    The chiefs homer in me, who hates the broncos and manning is routing for the Seahawks. But my realistic side is routing for denver in hopes manning will retire….think I’ll be nuteral and watch the game wearing my chiefs jersey. GO CHIEFS!!!

    • indignant99

      ROOTING. NEUTRAL. (Maybe return to 5th grade.)

  • http://sbpra.com/paulvsuffriti Paul V. Suffriti

    Seahawks by 4……27-23

  • mapleleafhawker

    He’s gonna PROVE to the world he’s the GREATEST EVER by throwing at Richard Sherman!!
    (C’mon, Pey…YOU can shut him up!!!)

  • mapleleafhawker

    God couldn’t put up 30 against this defense, let alone Manning. And Wilson et al against a slightly better than average Denver D…? Seahawks 34 – Denver 24

  • whyrudumb

    Hey Lyle, Terry Bradshaw has 4 rings too. He should be mentioned before that little princess Brady. Loser

    • Lyle Graversen

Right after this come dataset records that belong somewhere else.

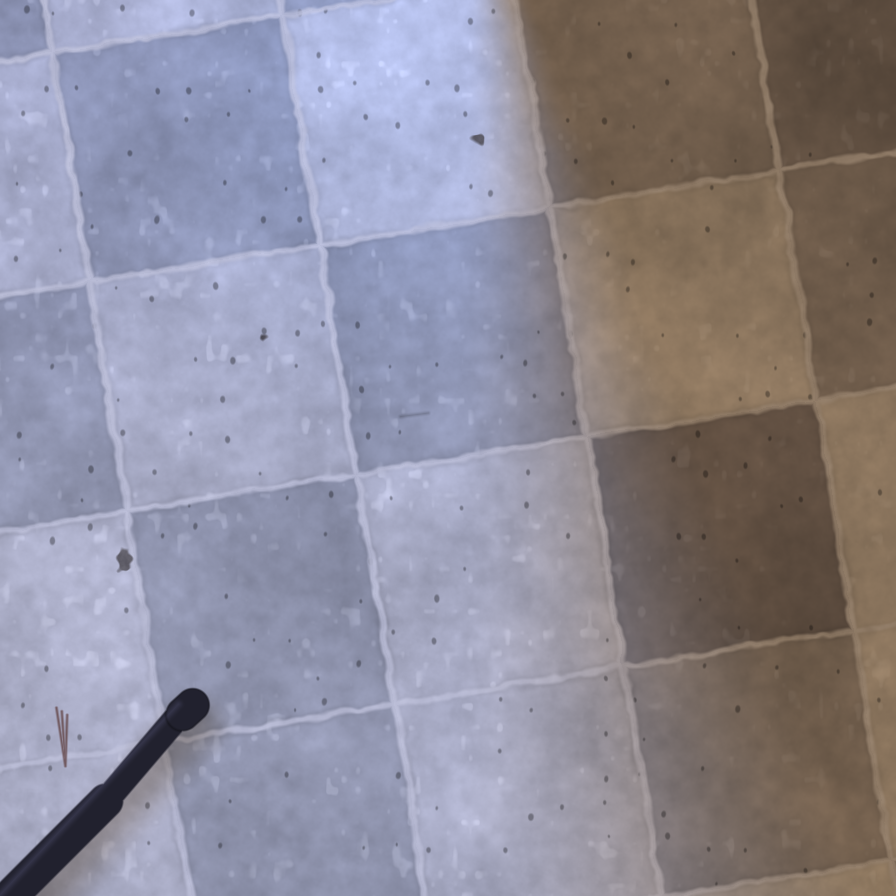
A three.js fragment shader for this texture:

```glsl
// Tilted stone floor tiles in cool daylight and warm shade, with a dark tube and debris.
varying vec2 vUv;

float hash(vec2 p) {
  return fract(sin(dot(p, vec2(127.1, 311.7))) * 43758.5453);
}

float noise(vec2 p) {
  vec2 i = floor(p), f = fract(p);
  f = f * f * (3.0 - 2.0 * f);
  return mix(mix(hash(i), hash(i + vec2(1.0, 0.0)), f.x),
             mix(hash(i + vec2(0.0, 1.0)), hash(i + 1.0), f.x), f.y);
}

float fbm(vec2 p) {
  float sum = 0.0, amp = 0.5;
  for (int i = 0; i < 5; i++) {
    sum += amp * noise(p);
    p = mat2(1.6, 1.2, -1.2, 1.6) * p + 7.3;
    amp *= 0.5;
  }
  return sum;
}

float segment(vec2 p, vec2 a, vec2 b) {
  vec2 d = b - a;
  return length(p - a - d * clamp(dot(p - a, d) / dot(d, d), 0.0, 1.0));
}

float fill(float d, float soft) {
  return 1.0 - smoothstep(-soft, soft, d);
}

// 0 on light tiles, 1 on dark ones: a checker that slips by one tile in the lower rows
float tileTone(vec2 id) {
  float tone = mod(id.x + id.y + step(id.y, -2.5), 2.0);
  tone = mix(tone, 0.5, 0.25 + 0.2 * hash(id + 3.7));
  tone += 0.35 * fill(length(id - vec2(1.0, -2.0)) - 0.5, 0.1);
  tone += 0.8 * step(1.5, id.x) * step(-0.5, id.y);
  return tone + 0.16 * (hash(id) - 0.5);
}

// Small dark pits scattered one per cell
float pits(vec2 p) {
  vec2 cell = floor(p * 26.0);
  vec2 offset = 0.25 + 0.5 * vec2(hash(cell + 1.3), hash(cell + 8.1));
  vec2 d = fract(p * 26.0) - offset;
  float radius = 0.03 + 0.05 * hash(cell + 5.9);
  return step(0.72, hash(cell)) * fill(length(d * vec2(1.0, 0.7)) - radius, 0.03);
}

void main() {
  vec2 p = vUv;
  float mottle = fbm(p * 11.0) - 0.48;
  float grain = fbm(p * 65.0) - 0.48;

  // Tile grid, turned about nine degrees, with worn edges
  vec2 r = p - vec2(0.357, 0.7266);
  vec2 grid = vec2(0.987 * r.x + 0.160 * r.y, 0.987 * r.y - 0.160 * r.x) / 0.2597;
  grid += 0.020 * (vec2(noise(p * 42.0), noise(p * 42.0 + 31.0)) - 0.5);
  grid += 0.012 * (vec2(noise(p * 110.0), noise(p * 110.0 + 17.0)) - 0.5);
  vec2 id = floor(grid);
  vec2 gap = abs(fract(grid + 0.5) - 0.5);
  float tone = tileTone(id);

  // Daylight on the left, shade on the right, sharper towards the top
  float drop = 1.0 - p.y;
  float spread = 0.035 + 0.22 * drop;
  float edge = 0.56 + 0.18 * drop;
  float shade = smoothstep(edge - spread, edge + spread, p.x + 0.03 * mottle);
  float glow = exp(-dot((p - vec2(0.43, 0.93)) * vec2(4.5, 3.0), (p - vec2(0.43, 0.93)) * vec2(4.5, 3.0)));

  // Stone
  vec3 cool = mix(vec3(0.69, 0.70, 0.80), vec3(0.53, 0.55, 0.65), tone);
  cool += vec3(-0.01, 0.0, 0.03) * smoothstep(0.3, 1.0, p.y) + vec3(0.02, 0.04, 0.07) * glow;
  vec3 warm = mix(vec3(0.58, 0.49, 0.39), vec3(0.40, 0.33, 0.27), tone);
  warm *= 1.0 - 0.14 * smoothstep(0.75, 1.0, p.x) * smoothstep(0.5, 1.0, p.y);
  vec3 color = mix(cool, warm, shade);
  color *= 1.0 + 0.26 * mottle + 0.16 * grain;

  // Pale flecks, fine scratches and pits
  float fleck = smoothstep(0.70, 0.88, noise(p * vec2(120.0, 85.0)) * 0.6 + noise(p * 38.0) * 0.4);
  color += (0.07 - 0.04 * shade) * fleck;
  color *= 1.0 - 0.32 * pits(p + 0.01 * mottle);
  float scratch = segment(p, vec2(0.447, 0.535), vec2(0.478, 0.539)) - 0.001;
  color *= 1.0 - 0.25 * fill(scratch, 0.003);

  // Grout with a faint dark rim
  vec2 line = gap - vec2(0.015, 0.012);
  float joint = min(line.x, line.y);
  vec3 grout = mix(vec3(0.73, 0.74, 0.84), vec3(0.57, 0.49, 0.41), shade);
  grout += vec3(0.01, 0.02, 0.04) * glow + 0.10 * grain;
  color *= 1.0 - 0.10 * fill(joint - 0.012, 0.016) * noise(p * 30.0);
  color = mix(color, grout, 0.85 * fill(joint, 0.009));

  // Loose chips
  vec2 rough = p + 0.008 * (vec2(noise(p * 130.0), noise(p * 130.0 + 9.0)) - 0.5);
  float chip = segment(rough, vec2(0.137, 0.383), vec2(0.140, 0.368)) - 0.007;
  chip = min(chip, length(rough - vec2(0.533, 0.844)) - 0.005);
  chip = min(chip, length(rough - vec2(0.293, 0.623)) - 0.003);
  color = mix(color, vec3(0.29, 0.28, 0.31) + 0.3 * grain, 0.85 * fill(chip, 0.002));

  // Split twig
  float twig = 1.0;
  for (int i = 0; i < 3; i++) {
    float k = float(i);
    twig = min(twig, segment(p, vec2(0.063 + 0.006 * k, 0.210 - 0.004 * k), vec2(0.073, 0.145)));
  }
  color = mix(color, vec3(0.40, 0.29, 0.30), 0.85 * fill(twig - 0.0013, 0.0015));

  // Tube: soft shadow, thick grip, thin shaft, end cap
  vec2 base = vec2(-0.01, -0.022), collar = vec2(0.118, 0.106), tip = vec2(0.205, 0.208);
  float shadow = segment(p, base + vec2(0.03, -0.012), tip + vec2(0.012, -0.018));
  color *= 1.0 - vec3(0.20, 0.24, 0.30) * fill(shadow - 0.025, 0.025);
  float shaft = segment(p, collar, tip) - 0.0145;
  float grip = segment(p, base, collar) - 0.0195;
  float cap = segment(p, vec2(0.204, 0.203), vec2(0.215, 0.213)) - 0.0190;
  float tube = min(min(shaft, grip), cap);
  vec3 tubeColor = vec3(0.13, 0.13, 0.18);
  float sheen = segment(p, base + vec2(-0.006, 0.006), tip + vec2(-0.006, 0.006));
  tubeColor += vec3(0.10, 0.10, 0.14) * fill(sheen - 0.002, 0.006);
  tubeColor *= 1.0 - 0.35 * fill(abs(cap) - 0.001, 0.002);
  color = mix(color, tubeColor, fill(tube, 0.0015));

  gl_FragColor = vec4(color, 1.0);
}
```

      Here’s the thing. Bradshaw is an “all timer”, but I don’t think he could have carried a team on his passing ability alone like Brady and Manning have at times. Bradshaw was a winner, no doubt, but I don’t consider him one of the top five of all time. I do think Brady and Manning COULD get into the top five if they win one or two more.